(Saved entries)
....

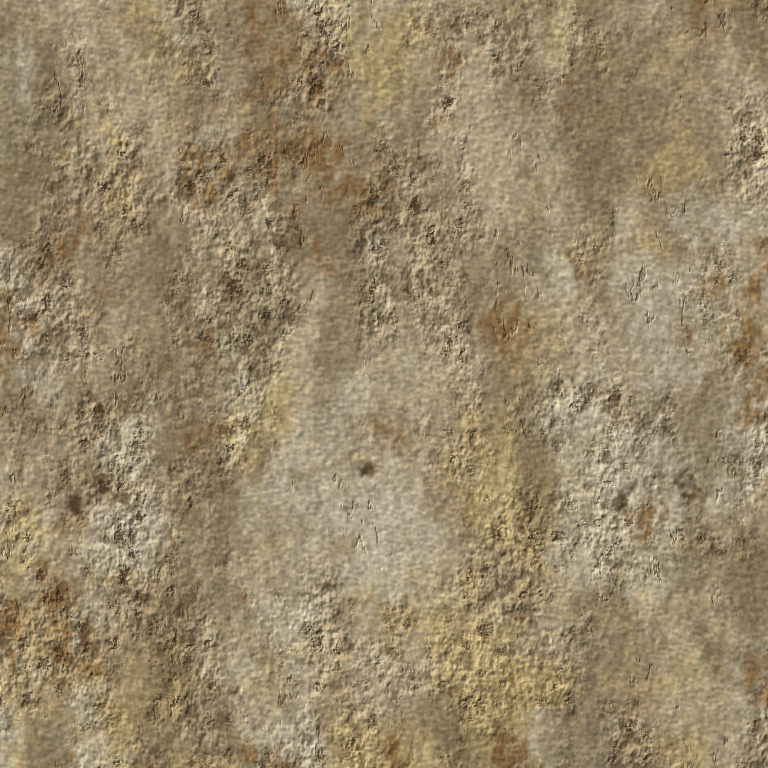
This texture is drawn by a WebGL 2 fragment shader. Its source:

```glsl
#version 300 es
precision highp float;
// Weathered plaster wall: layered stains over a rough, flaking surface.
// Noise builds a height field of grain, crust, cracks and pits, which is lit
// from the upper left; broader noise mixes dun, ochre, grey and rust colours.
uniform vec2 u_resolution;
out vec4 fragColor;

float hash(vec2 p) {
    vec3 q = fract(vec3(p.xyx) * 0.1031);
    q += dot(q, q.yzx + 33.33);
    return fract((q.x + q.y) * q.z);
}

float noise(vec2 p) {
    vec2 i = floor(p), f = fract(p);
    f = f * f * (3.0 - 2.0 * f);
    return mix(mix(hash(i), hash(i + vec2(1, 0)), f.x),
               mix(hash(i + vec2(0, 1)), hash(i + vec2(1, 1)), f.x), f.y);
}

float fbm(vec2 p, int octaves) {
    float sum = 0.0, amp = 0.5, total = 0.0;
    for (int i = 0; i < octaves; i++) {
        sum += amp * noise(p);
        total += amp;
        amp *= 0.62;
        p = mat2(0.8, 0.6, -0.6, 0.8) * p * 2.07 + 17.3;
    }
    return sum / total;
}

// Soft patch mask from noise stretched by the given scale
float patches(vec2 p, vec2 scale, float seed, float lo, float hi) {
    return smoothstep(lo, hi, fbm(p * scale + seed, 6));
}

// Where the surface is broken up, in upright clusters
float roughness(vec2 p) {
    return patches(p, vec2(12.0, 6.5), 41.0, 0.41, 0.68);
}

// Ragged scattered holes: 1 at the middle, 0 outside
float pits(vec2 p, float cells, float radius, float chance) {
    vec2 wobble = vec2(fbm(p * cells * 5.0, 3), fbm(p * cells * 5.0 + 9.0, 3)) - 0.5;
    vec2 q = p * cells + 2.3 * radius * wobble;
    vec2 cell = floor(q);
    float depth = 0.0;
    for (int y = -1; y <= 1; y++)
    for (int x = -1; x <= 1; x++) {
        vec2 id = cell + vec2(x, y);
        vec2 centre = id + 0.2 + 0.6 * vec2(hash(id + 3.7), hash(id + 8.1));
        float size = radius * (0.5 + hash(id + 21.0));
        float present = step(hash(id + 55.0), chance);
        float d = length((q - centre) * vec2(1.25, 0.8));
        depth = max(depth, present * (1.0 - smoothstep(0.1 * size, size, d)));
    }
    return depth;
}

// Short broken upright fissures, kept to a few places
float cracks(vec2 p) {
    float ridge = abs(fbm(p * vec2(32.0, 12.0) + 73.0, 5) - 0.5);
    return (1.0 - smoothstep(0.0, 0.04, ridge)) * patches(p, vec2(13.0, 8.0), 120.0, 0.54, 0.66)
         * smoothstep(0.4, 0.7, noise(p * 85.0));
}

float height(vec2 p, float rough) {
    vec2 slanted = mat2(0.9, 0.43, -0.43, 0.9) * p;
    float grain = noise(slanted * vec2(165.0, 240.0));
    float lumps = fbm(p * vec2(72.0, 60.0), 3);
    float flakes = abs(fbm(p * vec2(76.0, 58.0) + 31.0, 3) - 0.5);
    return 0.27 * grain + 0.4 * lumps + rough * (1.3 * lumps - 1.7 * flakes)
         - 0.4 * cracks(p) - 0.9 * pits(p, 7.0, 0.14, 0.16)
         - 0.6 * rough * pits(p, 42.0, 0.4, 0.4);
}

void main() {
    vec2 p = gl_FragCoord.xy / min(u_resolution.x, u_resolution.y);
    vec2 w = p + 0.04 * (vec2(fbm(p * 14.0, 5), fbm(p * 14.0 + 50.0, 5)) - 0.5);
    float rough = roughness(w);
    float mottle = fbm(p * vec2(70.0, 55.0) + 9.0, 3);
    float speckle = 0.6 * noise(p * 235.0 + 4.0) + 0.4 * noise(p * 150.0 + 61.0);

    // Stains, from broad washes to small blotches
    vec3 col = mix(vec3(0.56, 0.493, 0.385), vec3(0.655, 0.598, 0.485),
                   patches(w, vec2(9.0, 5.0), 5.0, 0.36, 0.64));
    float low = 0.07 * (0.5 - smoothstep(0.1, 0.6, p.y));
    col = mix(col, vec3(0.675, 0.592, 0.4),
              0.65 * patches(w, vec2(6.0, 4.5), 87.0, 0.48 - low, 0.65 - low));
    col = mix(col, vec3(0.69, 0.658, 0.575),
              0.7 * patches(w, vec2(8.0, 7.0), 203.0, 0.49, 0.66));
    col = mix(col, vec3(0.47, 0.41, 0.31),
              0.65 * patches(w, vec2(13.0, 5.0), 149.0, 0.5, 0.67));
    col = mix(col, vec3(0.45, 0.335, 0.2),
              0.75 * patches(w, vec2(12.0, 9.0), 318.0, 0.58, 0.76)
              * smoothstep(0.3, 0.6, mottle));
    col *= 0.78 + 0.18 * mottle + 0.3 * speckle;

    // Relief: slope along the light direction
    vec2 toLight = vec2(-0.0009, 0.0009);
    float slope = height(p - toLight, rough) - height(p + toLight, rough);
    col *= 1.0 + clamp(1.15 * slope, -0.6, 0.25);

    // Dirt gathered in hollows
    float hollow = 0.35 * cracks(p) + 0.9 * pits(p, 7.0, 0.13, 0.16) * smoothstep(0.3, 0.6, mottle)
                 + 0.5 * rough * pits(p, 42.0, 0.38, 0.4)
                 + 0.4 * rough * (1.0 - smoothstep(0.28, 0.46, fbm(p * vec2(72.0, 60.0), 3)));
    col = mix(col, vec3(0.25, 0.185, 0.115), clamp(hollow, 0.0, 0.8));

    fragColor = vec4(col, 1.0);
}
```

....

> [WHAT YOU WILL DO]: In the records above, how many lines contain the word "ridge"? Give the number alone.

> [RESULT]: 2